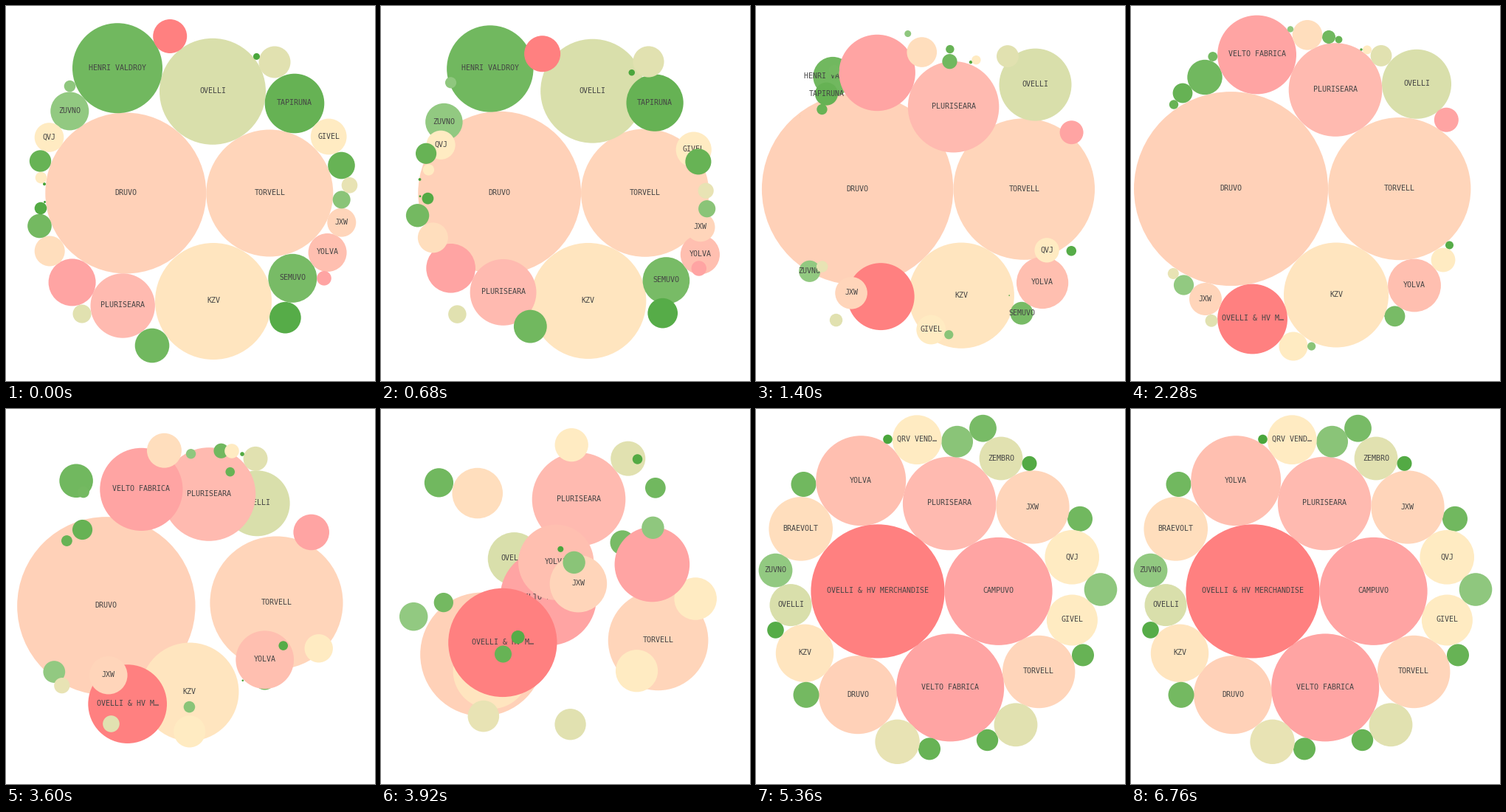
A matplotlib script for the animation above (6800 ms loop, 500 by 508 pixels).

```python
import numpy as np
import matplotlib.pyplot as plt
from matplotlib.animation import FuncAnimation
from matplotlib.colors import to_rgb

W, H, DPI = 500, 508, 100
FRAMES, STEP = 170, 40
MOVE_MS = 1500
MOVE_STARTS = (306, 3112)
CHAR_W = 6.05

# Largest first, which is also the stacking order; unnamed bubbles stay blank.
NAMES = [
    "DRUVO", "TORVELL", "KZV", "OVELLI", "HENRI VALDROY", "PLURISEARA",
    "TAPIRUNA", "SEMUVO", "VELTO FABRICA", "YOLVA", "ZUVNO", "GIVEL", "",
    "OVELLI & HV MERCHANDISE", "ZEMBRO", "", "BRAEVOLT", "QVJ", "JXW",
    "", "", "", "", "", "", "CAMPUVO", "", "QRV VENDORS", "", "", "", "",
]

# Each layout holds x, y, radius per bubble.
FIRST = [
    (162.3, 253.5, 109), (357.3, 253.5, 86), (281, 400, 79), (280, 115.8, 72),
    (151, 84.2, 61), (158.2, 406, 43.7), (391, 132, 40.3), (388.3, 368.8, 33),
    (89.6, 374.4, 32), (435.6, 334, 26), (86.3, 142.4, 26), (437.2, 177, 24.4),
    (198, 460, 23.3), (222.2, 41, 23), (364, 76, 21.5), (378.4, 422.2, 21.3),
    (59.2, 332, 20.5), (58.5, 178, 19.8), (454.8, 293.2, 19.5),
    (454.5, 216, 18.3), (45.5, 298, 16.3), (46.5, 210, 14.7),
    (103, 417, 12.5), (454.7, 262.4, 12), (465.5, 242.8, 10.8),
    (431, 368.8, 9.8), (47, 274, 8.3), (47.5, 232.6, 7.8), (86.5, 108.6, 7.8),
    (339.5, 68.4, 4.5), (52, 241.2, 2), (52.5, 265.5, 1.5),
]
SECOND = [
    (135.5, 247.6, 131.5), (363.8, 247.6, 96.6), (278, 391.5, 71),
    (387, 105.8, 47), (100, 96.5, 23.7), (277, 113.5, 63.3),
    (70, 118, 13.4), (357.5, 420.3, 13.9), (170.6, 66, 53.4),
    (384, 378.5, 35.9), (71.5, 378, 13.6), (220, 461, 19.5),
    (268, 42, 9), (164.6, 424, 47.4), (339, 67.4, 14.4), (431.5, 324, 5.5),
    (239, 39.3, 20.3), (423, 344, 16.4), (101, 397, 22), (58, 133.5, 6.2),
    (110.8, 68.5, 6.4), (281.5, 45.5, 4.9), (109, 426.3, 8.4),
    (244.6, 461, 5.6), (57.3, 362.5, 7.5), (427.3, 154.2, 16.5),
    (312, 59, 1.7), (320, 59.4, 6), (216, 31.4, 4.2), (343.5, 420, 0.5),
    (60.3, 140.5, 0), (60.3, 140.5, 0),
]
THIRD = [
    (138, 387.2, 53), (383.2, 356, 49.2), (66, 330.8, 39.2), (47, 265.6, 28.5),
    (64.5, 102, 17), (262.2, 128, 63.3), (313.5, 448.5, 14.7),
    (307.5, 26.2, 18.4), (263.2, 377.4, 73), (142.2, 97.2, 61),
    (26.5, 218.6, 22.9), (428.4, 286, 34.5), (439, 148.8, 17),
    (165, 246.9, 90.6), (332, 67, 29.4), (26.5, 299.4, 11.3),
    (60.7, 162.4, 43.3), (428.2, 200.8, 36.8), (375, 133, 49.6),
    (235, 460.4, 15), (68, 387.3, 17.5), (443, 333.4, 15), (352, 427.8, 29.4),
    (272.6, 44.2, 21.4), (191.6, 450.8, 30.2), (328.6, 246.9, 73),
    (370.5, 73.8, 10), (218.2, 41.7, 33.4), (467, 244.5, 22.3),
    (178.5, 41, 6.3), (60.3, 140.5, 0), (60.3, 140.5, 0),
]
LAYOUTS = np.array([FIRST, SECOND, THIRD], float)

# Fill depends on the radius in the last layout.
STOPS = {
    0: "#46a338", 6.5: "#4aa63c", 11.5: "#57ac48", 15: "#67b355",
    18.5: "#79bb66", 23: "#93c982", 28.5: "#d9dfab", 30.5: "#ebe4b5",
    33: "#ffebc2", 36.8: "#ffebc2", 39.5: "#ffe4bf", 49.5: "#ffd5ba",
    53.5: "#ffd0b8", 61: "#ffbfb0", 63.5: "#ffbab0", 73: "#ffa4a3",
    90.6: "#ff8080",
}


def fill(radius):
    rgb = np.array([to_rgb(c) for c in STOPS.values()])
    return [np.interp(radius, list(STOPS), rgb[:, k]) for k in range(3)]


def label(name, radius):
    """Full name if it fits, a shortened one in big bubbles, else nothing."""
    if radius >= 19 and 2 * radius - CHAR_W * len(name) >= 12:
        return name
    if radius >= 33 and len(name) > 10:
        return name[:int((2 * radius - 8) / CHAR_W) - 1] + "…"
    return ""


def ease(t):
    t = min(max(t, 0), 1)
    return 4 * t ** 3 if t < 0.5 else 1 - 4 * (1 - t) ** 3


LABELS = [[label(n, r) for n, r in zip(NAMES, lay[:, 2])] for lay in LAYOUTS]

fig = plt.figure(figsize=(W / DPI, H / DPI), dpi=DPI, facecolor="white")
ax = fig.add_axes([0, 0, 1, 1])
ax.set(xlim=(0, W), ylim=(H, 0))
ax.axis("off")

bubbles, texts = [], []
for i, (x, y, r) in enumerate(LAYOUTS[0]):
    bubbles.append(ax.add_patch(plt.Circle(
        (x, y), r, fc=fill(LAYOUTS[2, i, 2]), lw=0, zorder=2 * i + 1)))
    texts.append(ax.text(
        x, y, "", family="DejaVu Sans Mono", size=7.2, color="#444444",
        ha="center", va="baseline", zorder=2 * i + 2))


def update(frame):
    ms = frame * STEP
    pose = LAYOUTS[0]
    done = 0
    for k, start in enumerate(MOVE_STARTS):
        t = (ms - start) / MOVE_MS
        pose = pose + (LAYOUTS[k + 1] - pose) * ease(t)
        done += t >= 1
    for bubble, text, word, (x, y, r) in zip(bubbles, texts, LABELS[done], pose):
        bubble.center = x, y
        bubble.set_radius(r)
        bubble.set_visible(r > 0.05)
        text.set_position((x, y + 2.5))
        text.set_text(word)
    return bubbles + texts


anim = FuncAnimation(fig, update, frames=FRAMES, interval=STEP,
                     repeat=True, repeat_delay=0, blit=False)
plt.show()
```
::::
> Exercise
Each record must be returned exactly as it stands, and the images omitted.

> Final answer
A matplotlib script for the animation above (6800 ms loop, 500 by 508 pixels).

```python
import numpy as np
import matplotlib.pyplot as plt
from matplotlib.animation import FuncAnimation
from matplotlib.colors import to_rgb

W, H, DPI = 500, 508, 100
FRAMES, STEP = 170, 40
MOVE_MS = 1500
MOVE_STARTS = (306, 3112)
CHAR_W = 6.05

# Largest first, which is also the stacking order; unnamed bubbles stay blank.
NAMES = [
    "DRUVO", "TORVELL", "KZV", "OVELLI", "HENRI VALDROY", "PLURISEARA",
    "TAPIRUNA", "SEMUVO", "VELTO FABRICA", "YOLVA", "ZUVNO", "GIVEL", "",
    "OVELLI & HV MERCHANDISE", "ZEMBRO", "", "BRAEVOLT", "QVJ", "JXW",
    "", "", "", "", "", "", "CAMPUVO", "", "QRV VENDORS", "", "", "", "",
]

# Each layout holds x, y, radius per bubble.
FIRST = [
    (162.3, 253.5, 109), (357.3, 253.5, 86), (281, 400, 79), (280, 115.8, 72),
    (151, 84.2, 61), (158.2, 406, 43.7), (391, 132, 40.3), (388.3, 368.8, 33),
    (89.6, 374.4, 32), (435.6, 334, 26), (86.3, 142.4, 26), (437.2, 177, 24.4),
    (198, 460, 23.3), (222.2, 41, 23), (364, 76, 21.5), (378.4, 422.2, 21.3),
    (59.2, 332, 20.5), (58.5, 178, 19.8), (454.8, 293.2, 19.5),
    (454.5, 216, 18.3), (45.5, 298, 16.3), (46.5, 210, 14.7),
    (103, 417, 12.5), (454.7, 262.4, 12), (465.5, 242.8, 10.8),
    (431, 368.8, 9.8), (47, 274, 8.3), (47.5, 232.6, 7.8), (86.5, 108.6, 7.8),
    (339.5, 68.4, 4.5), (52, 241.2, 2), (52.5, 265.5, 1.5),
]
SECOND = [
    (135.5, 247.6, 131.5), (363.8, 247.6, 96.6), (278, 391.5, 71),
    (387, 105.8, 47), (100, 96.5, 23.7), (277, 113.5, 63.3),
    (70, 118, 13.4), (357.5, 420.3, 13.9), (170.6, 66, 53.4),
    (384, 378.5, 35.9), (71.5, 378, 13.6), (220, 461, 19.5),
    (268, 42, 9), (164.6, 424, 47.4), (339, 67.4, 14.4), (431.5, 324, 5.5),
    (239, 39.3, 20.3), (423, 344, 16.4), (101, 397, 22), (58, 133.5, 6.2),
    (110.8, 68.5, 6.4), (281.5, 45.5, 4.9), (109, 426.3, 8.4),
    (244.6, 461, 5.6), (57.3, 362.5, 7.5), (427.3, 154.2, 16.5),
    (312, 59, 1.7), (320, 59.4, 6), (216, 31.4, 4.2), (343.5, 420, 0.5),
    (60.3, 140.5, 0), (60.3, 140.5, 0),
]
THIRD = [
    (138, 387.2, 53), (383.2, 356, 49.2), (66, 330.8, 39.2), (47, 265.6, 28.5),
    (64.5, 102, 17), (262.2, 128, 63.3), (313.5, 448.5, 14.7),
    (307.5, 26.2, 18.4), (263.2, 377.4, 73), (142.2, 97.2, 61),
    (26.5, 218.6, 22.9), (428.4, 286, 34.5), (439, 148.8, 17),
    (165, 246.9, 90.6), (332, 67, 29.4), (26.5, 299.4, 11.3),
    (60.7, 162.4, 43.3), (428.2, 200.8, 36.8), (375, 133, 49.6),
    (235, 460.4, 15), (68, 387.3, 17.5), (443, 333.4, 15), (352, 427.8, 29.4),
    (272.6, 44.2, 21.4), (191.6, 450.8, 30.2), (328.6, 246.9, 73),
    (370.5, 73.8, 10), (218.2, 41.7, 33.4), (467, 244.5, 22.3),
    (178.5, 41, 6.3), (60.3, 140.5, 0), (60.3, 140.5, 0),
]
LAYOUTS = np.array([FIRST, SECOND, THIRD], float)

# Fill depends on the radius in the last layout.
STOPS = {
    0: "#46a338", 6.5: "#4aa63c", 11.5: "#57ac48", 15: "#67b355",
    18.5: "#79bb66", 23: "#93c982", 28.5: "#d9dfab", 30.5: "#ebe4b5",
    33: "#ffebc2", 36.8: "#ffebc2", 39.5: "#ffe4bf", 49.5: "#ffd5ba",
    53.5: "#ffd0b8", 61: "#ffbfb0", 63.5: "#ffbab0", 73: "#ffa4a3",
    90.6: "#ff8080",
}


def fill(radius):
    rgb = np.array([to_rgb(c) for c in STOPS.values()])
    return [np.interp(radius, list(STOPS), rgb[:, k]) for k in range(3)]


def label(name, radius):
    """Full name if it fits, a shortened one in big bubbles, else nothing."""
    if radius >= 19 and 2 * radius - CHAR_W * len(name) >= 12:
        return name
    if radius >= 33 and len(name) > 10:
        return name[:int((2 * radius - 8) / CHAR_W) - 1] + "…"
    return ""


def ease(t):
    t = min(max(t, 0), 1)
    return 4 * t ** 3 if t < 0.5 else 1 - 4 * (1 - t) ** 3


LABELS = [[label(n, r) for n, r in zip(NAMES, lay[:, 2])] for lay in LAYOUTS]

fig = plt.figure(figsize=(W / DPI, H / DPI), dpi=DPI, facecolor="white")
ax = fig.add_axes([0, 0, 1, 1])
ax.set(xlim=(0, W), ylim=(H, 0))
ax.axis("off")

bubbles, texts = [], []
for i, (x, y, r) in enumerate(LAYOUTS[0]):
    bubbles.append(ax.add_patch(plt.Circle(
        (x, y), r, fc=fill(LAYOUTS[2, i, 2]), lw=0, zorder=2 * i + 1)))
    texts.append(ax.text(
        x, y, "", family="DejaVu Sans Mono", size=7.2, color="#444444",
        ha="center", va="baseline", zorder=2 * i + 2))


def update(frame):
    ms = frame * STEP
    pose = LAYOUTS[0]
    done = 0
    for k, start in enumerate(MOVE_STARTS):
        t = (ms - start) / MOVE_MS
        pose = pose + (LAYOUTS[k + 1] - pose) * ease(t)
        done += t >= 1
    for bubble, text, word, (x, y, r) in zip(bubbles, texts, LABELS[done], pose):
        bubble.center = x, y
        bubble.set_radius(r)
        bubble.set_visible(r > 0.05)
        text.set_position((x, y + 2.5))
        text.set_text(word)
    return bubbles + texts


anim = FuncAnimation(fig, update, frames=FRAMES, interval=STEP,
                     repeat=True, repeat_delay=0, blit=False)
plt.show()
```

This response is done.